**Exercise requirements**
Copy each line of the material below that includes the string "circle".

**Data supplied**
-- Opening Marker --
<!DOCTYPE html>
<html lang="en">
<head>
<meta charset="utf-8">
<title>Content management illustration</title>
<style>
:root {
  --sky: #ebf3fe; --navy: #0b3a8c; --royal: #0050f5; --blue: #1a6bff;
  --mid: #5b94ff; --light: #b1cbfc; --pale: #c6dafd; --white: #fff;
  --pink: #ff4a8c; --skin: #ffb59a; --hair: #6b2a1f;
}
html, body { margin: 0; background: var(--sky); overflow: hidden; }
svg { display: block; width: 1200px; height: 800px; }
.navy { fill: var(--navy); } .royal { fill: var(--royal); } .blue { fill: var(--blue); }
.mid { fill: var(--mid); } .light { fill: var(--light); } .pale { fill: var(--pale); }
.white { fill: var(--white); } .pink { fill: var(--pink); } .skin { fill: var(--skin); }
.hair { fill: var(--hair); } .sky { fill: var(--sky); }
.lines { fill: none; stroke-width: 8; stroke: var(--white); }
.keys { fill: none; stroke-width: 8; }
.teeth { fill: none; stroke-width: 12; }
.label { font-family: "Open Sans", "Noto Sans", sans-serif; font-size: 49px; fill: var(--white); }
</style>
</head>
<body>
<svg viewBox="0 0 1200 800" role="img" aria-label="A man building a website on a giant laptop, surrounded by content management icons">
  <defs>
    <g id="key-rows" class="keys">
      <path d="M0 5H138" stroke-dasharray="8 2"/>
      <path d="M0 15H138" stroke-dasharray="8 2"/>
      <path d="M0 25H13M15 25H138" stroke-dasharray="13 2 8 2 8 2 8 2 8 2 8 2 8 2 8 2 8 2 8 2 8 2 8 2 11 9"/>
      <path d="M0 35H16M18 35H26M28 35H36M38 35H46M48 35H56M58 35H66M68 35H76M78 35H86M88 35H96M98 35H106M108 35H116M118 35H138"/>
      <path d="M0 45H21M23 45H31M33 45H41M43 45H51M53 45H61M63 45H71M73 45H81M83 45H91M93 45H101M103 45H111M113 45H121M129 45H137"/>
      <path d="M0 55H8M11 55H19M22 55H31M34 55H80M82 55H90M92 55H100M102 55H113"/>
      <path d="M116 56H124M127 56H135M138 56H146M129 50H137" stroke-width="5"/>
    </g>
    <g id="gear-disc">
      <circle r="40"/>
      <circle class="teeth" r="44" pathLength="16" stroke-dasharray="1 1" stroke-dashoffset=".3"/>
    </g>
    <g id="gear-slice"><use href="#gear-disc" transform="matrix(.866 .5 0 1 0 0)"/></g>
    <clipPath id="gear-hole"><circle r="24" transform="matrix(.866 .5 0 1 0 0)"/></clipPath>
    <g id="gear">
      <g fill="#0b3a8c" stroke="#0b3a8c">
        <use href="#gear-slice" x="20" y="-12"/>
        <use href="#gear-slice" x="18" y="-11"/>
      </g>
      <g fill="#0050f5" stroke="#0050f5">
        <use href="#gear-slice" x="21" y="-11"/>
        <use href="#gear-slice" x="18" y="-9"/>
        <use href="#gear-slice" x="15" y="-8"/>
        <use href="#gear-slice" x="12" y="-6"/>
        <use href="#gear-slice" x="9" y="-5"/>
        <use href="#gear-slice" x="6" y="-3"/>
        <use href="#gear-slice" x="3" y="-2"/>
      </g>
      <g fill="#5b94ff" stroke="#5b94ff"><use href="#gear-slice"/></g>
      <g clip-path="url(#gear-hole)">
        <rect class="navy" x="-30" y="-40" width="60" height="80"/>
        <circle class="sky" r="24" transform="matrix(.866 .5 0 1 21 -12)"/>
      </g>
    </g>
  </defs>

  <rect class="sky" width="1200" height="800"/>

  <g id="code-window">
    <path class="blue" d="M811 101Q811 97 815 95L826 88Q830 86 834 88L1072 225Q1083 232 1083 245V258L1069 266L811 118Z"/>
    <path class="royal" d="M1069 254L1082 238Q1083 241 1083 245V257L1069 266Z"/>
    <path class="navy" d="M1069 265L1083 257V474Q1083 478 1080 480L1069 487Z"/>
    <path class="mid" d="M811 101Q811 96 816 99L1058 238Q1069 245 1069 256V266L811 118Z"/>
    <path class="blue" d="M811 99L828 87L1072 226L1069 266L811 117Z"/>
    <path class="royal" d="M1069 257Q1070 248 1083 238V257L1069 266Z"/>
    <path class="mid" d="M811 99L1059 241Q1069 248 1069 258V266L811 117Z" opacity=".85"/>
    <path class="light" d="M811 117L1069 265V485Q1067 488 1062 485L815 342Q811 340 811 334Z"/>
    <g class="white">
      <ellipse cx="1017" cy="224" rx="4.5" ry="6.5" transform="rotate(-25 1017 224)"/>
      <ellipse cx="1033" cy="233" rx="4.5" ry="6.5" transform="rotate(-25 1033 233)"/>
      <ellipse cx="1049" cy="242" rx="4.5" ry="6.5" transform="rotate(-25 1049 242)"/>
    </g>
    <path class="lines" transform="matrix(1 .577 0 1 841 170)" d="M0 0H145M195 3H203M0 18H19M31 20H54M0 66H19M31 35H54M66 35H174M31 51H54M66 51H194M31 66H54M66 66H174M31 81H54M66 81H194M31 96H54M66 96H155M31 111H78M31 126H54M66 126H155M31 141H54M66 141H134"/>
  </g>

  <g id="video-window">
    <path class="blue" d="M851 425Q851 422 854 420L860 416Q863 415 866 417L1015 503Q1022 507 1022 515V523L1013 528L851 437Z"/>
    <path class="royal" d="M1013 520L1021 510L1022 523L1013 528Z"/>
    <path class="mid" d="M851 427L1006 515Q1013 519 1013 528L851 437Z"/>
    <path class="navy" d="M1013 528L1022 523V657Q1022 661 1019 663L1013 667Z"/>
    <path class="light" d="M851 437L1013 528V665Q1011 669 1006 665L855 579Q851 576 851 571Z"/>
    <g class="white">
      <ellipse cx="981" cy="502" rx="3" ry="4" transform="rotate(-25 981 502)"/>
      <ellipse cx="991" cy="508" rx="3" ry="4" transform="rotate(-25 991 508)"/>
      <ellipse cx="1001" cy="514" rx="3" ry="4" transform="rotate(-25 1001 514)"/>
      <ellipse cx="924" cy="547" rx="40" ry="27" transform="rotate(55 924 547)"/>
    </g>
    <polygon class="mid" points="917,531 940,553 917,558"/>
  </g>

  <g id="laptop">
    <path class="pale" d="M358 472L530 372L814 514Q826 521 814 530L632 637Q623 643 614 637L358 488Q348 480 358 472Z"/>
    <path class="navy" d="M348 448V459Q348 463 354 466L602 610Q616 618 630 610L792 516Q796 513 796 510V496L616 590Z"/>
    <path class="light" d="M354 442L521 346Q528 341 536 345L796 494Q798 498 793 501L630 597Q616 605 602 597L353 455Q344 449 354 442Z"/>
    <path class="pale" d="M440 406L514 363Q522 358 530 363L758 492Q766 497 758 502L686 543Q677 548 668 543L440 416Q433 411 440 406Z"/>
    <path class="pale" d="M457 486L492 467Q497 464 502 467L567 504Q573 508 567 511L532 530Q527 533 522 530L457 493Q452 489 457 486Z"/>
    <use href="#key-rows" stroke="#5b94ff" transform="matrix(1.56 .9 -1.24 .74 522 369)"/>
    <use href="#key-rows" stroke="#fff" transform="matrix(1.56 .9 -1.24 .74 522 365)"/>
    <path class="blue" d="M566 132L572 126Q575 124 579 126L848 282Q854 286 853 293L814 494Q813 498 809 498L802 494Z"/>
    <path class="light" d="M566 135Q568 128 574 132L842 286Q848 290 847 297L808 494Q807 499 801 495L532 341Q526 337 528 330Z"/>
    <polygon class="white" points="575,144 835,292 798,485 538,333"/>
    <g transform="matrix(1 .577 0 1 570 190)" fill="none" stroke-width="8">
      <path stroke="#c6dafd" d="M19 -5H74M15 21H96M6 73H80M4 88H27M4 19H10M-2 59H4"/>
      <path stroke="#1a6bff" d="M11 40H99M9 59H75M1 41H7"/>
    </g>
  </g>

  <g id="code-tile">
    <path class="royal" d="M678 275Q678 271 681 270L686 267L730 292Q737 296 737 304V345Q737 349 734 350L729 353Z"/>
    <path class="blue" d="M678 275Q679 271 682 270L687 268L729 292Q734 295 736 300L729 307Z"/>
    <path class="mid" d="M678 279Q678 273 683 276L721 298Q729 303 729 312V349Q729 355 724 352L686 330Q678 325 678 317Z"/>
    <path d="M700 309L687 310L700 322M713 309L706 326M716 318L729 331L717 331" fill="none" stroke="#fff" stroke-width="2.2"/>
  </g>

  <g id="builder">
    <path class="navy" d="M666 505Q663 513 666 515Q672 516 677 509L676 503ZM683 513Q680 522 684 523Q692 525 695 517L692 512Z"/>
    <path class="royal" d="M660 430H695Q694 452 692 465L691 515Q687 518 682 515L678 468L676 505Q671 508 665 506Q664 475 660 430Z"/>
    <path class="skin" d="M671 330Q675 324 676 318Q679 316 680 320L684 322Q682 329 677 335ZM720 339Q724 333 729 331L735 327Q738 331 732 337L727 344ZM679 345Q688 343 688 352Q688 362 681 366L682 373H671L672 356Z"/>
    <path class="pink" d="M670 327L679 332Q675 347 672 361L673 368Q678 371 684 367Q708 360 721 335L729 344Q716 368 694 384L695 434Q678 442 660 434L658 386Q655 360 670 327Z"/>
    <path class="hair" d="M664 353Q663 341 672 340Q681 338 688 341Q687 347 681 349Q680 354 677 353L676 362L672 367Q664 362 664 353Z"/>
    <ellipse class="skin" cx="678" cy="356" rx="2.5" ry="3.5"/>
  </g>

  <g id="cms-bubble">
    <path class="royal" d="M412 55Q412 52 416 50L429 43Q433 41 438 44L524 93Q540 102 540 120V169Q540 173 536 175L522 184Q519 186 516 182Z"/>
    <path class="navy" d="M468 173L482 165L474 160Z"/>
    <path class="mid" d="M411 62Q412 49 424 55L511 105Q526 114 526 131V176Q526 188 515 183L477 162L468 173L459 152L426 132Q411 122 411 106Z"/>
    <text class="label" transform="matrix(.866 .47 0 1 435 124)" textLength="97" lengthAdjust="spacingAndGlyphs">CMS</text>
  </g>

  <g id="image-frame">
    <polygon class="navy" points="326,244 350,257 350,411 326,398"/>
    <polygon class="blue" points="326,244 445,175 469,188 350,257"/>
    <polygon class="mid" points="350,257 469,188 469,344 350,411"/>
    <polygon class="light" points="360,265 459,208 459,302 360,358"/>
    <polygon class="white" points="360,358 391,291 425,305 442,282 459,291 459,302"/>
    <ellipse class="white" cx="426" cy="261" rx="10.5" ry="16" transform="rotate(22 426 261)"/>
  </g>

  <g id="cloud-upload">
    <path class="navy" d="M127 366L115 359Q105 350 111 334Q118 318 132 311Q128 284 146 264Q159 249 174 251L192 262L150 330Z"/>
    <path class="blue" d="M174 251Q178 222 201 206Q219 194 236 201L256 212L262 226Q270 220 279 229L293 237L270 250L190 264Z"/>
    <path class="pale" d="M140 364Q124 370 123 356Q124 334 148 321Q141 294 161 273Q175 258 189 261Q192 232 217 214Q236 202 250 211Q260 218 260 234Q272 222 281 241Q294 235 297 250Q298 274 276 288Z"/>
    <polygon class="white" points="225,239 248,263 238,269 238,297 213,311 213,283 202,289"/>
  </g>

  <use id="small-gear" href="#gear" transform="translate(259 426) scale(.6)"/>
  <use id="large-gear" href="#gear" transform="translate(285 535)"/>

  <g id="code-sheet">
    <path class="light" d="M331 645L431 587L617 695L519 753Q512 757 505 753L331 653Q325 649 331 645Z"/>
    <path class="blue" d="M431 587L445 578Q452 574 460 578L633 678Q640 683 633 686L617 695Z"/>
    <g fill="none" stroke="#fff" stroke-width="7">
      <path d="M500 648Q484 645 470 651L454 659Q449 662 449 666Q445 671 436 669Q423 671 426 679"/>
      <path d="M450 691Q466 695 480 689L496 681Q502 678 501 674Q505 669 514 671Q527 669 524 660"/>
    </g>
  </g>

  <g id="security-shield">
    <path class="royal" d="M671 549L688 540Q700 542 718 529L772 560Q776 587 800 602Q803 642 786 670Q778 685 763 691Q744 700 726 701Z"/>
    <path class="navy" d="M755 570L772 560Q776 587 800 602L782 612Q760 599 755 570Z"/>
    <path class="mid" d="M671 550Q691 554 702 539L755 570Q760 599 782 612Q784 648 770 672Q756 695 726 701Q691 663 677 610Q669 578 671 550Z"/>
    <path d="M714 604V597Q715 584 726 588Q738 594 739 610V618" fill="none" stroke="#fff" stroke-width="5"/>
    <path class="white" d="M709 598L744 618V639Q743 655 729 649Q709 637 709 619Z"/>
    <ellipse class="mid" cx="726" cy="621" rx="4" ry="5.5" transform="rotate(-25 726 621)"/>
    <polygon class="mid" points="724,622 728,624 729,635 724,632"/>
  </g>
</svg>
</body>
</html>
-- Closing Marker --
**Output for this task**
      <circle r="40"/>
      <circle class="teeth" r="44" pathLength="16" stroke-dasharray="1 1" stroke-dashoffset=".3"/>
    <clipPath id="gear-hole"><circle r="24" transform="matrix(.866 .5 0 1 0 0)"/></clipPath>
        <circle class="sky" r="24" transform="matrix(.866 .5 0 1 21 -12)"/>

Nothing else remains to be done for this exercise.